Winter Walk and Fine Ales in the Dales

Walkers at trollers gill, Yorkshire dales, wharfedale Having double checked the handbrake, twice and debated leaving the car in first, I tentatively made my way to the back of the 45 degree angled parked car to put on my boots. It wasn’t until later we realised there was actually a car park  in Appletreewick which we could of used.  This oversight was probably due to the excitement of  embarking on our first Dales walk: The walk we had originally planned to do in “Perils of Coffee” (A lovely walk round Burey in Whafedale). Appletreewick is a village in the Yorkshire Dales and is pronounced “Aptrick” by locals. The locals also boast of Sir William Craven, described as the village’s own Dick Whittington, having left the village for London to make his success and ended up becoming Lord Mayor and sheriff of London before returning to Appletreewick. The walk begins along the bank of the river Wharfe and the sun starts to thaw my rather chilled face, I realise what an awesome picnic destination these banks would make in the summer months.  As the walk develops a diverse range of  landscape and terrain is experienced. One minute a rocky valley the next a small picturesque village with a population no more than 30. Highlights of the walk include a derelict resevoir called Skyreholme dam, which used to supply water to a paper mill and Trollers Gill  which involves clambering over a rocky stream for a mile or so before an obligatory investigation of a rather large cave entrance; could this be the hide out for the spectre hound of Craven. Dare you to go in! (umm… please note: I take no responsibility for anyone who does themselves a mischief from taking up something I say in jest and that may not actually be the opinions of the writer: insert any other appropriate legal jargon here). This is walk that is steeped in history and intertwined with folklore. Having the Ramblers Yorkshire Dales guide by David Leather really helped add context to the conveyor belt of lansdcapes and really bought the walk to life.

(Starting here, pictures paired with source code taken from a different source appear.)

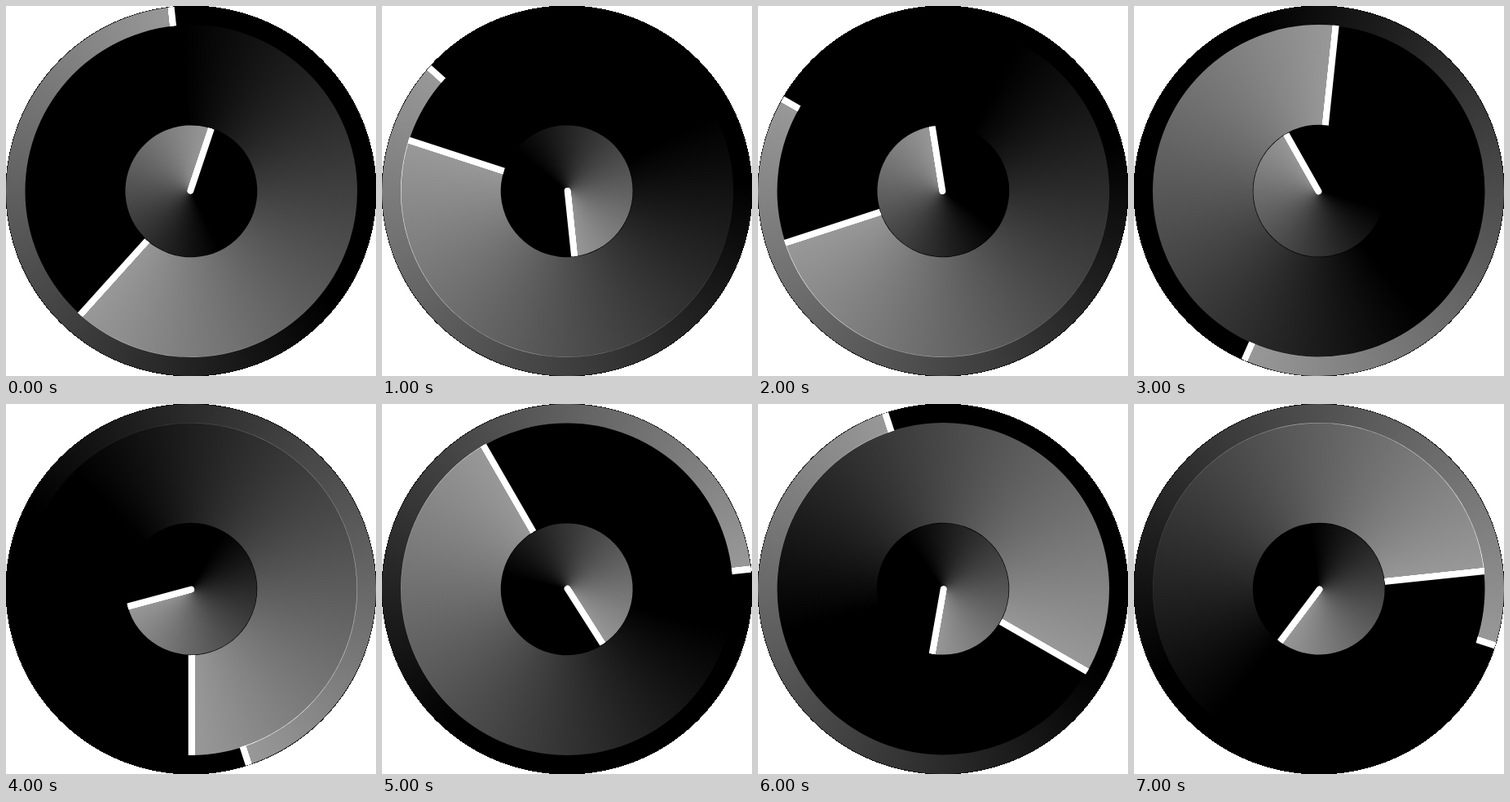
These frames come from a looping animation (454 by 454 pixels, 8 s). An HTML page with a canvas:

```html
<!DOCTYPE html>
<html lang="en">
<head>
<meta charset="utf-8">
<title>Radial clock</title>
<style>
  html, body { margin: 0; width: 100%; height: 100%; overflow: hidden; background: #fff; }
  canvas { display: block; }
</style>
</head>
<body>
<canvas width="454" height="454"></canvas>
<script>
const ctx = document.querySelector('canvas').getContext('2d');
const SIZE = 454, RADIUS = SIZE / 2, STEP = 1000;

// One clock time per second: hours, minutes, seconds.
const times = [
  [0, 37, 59], [5, 48, 52], [11, 42, 50], [11, 1, 34],
  [8, 30, 27], [4, 55, 14], [6, 20, 57], [7, 14, 18]
];

// Black disc with a hard pixel edge, built row by row.
function drawBase() {
  ctx.fillStyle = '#000';
  for (let y = 0; y < SIZE; y++) {
    const dy = y < RADIUS ? RADIUS - 1 - y : y - RADIUS;
    const half = Math.ceil(Math.sqrt(RADIUS ** 2 - dy ** 2));
    ctx.fillRect(RADIUS - half, y, 2 * half, 1);
  }
}

// A ring shaded up to its hand; light adds up where rings overlap.
function drawDial(degrees, inner, outer) {
  const shade = ctx.createConicGradient(0, 0, 0);
  shade.addColorStop(0, '#000');
  shade.addColorStop(0.375, '#000');
  shade.addColorStop(1, '#999');

  ctx.save();
  ctx.globalCompositeOperation = 'lighter';
  ctx.translate(RADIUS, RADIUS);
  ctx.rotate((degrees - 90) * Math.PI / 180);
  ctx.beginPath();
  ctx.arc(0, 0, outer, 0, 2 * Math.PI);
  ctx.arc(0, 0, inner, 0, 2 * Math.PI, true);
  ctx.fillStyle = shade;
  ctx.fill();
  ctx.clip();

  ctx.beginPath();
  ctx.moveTo(inner && inner - 4, -0.6);
  ctx.lineTo(outer + 4, -0.6);
  ctx.lineCap = 'round';
  ctx.lineWidth = 7.8;
  ctx.strokeStyle = '#fff';
  ctx.stroke();
  ctx.restore();
}

function draw() {
  const index = Math.floor(performance.now() / STEP) % times.length;
  const [hours, minutes, seconds] = times[index];
  ctx.clearRect(0, 0, SIZE, SIZE);
  drawBase();
  drawDial(seconds * 6, 203.5, RADIUS);
  drawDial(minutes * 6, 81.3, 204);
  drawDial(hours * 30 + minutes / 2, 0, 80.6);
  requestAnimationFrame(draw);
}
draw();
</script>
</body>
</html>
```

On completion of the walk we stopped in the Craven Arms for a pint of Black Witch,  Moorehouse brewery.  The pub was so inviting and charming we stayed for a pint of Cruck Barn (Brewed by the Craven Arms) and in case you’re adding up the points, CB stuck to the tea before driving us back on a scenic journey made all the more beautiful by warm glow of two fine ales in the system!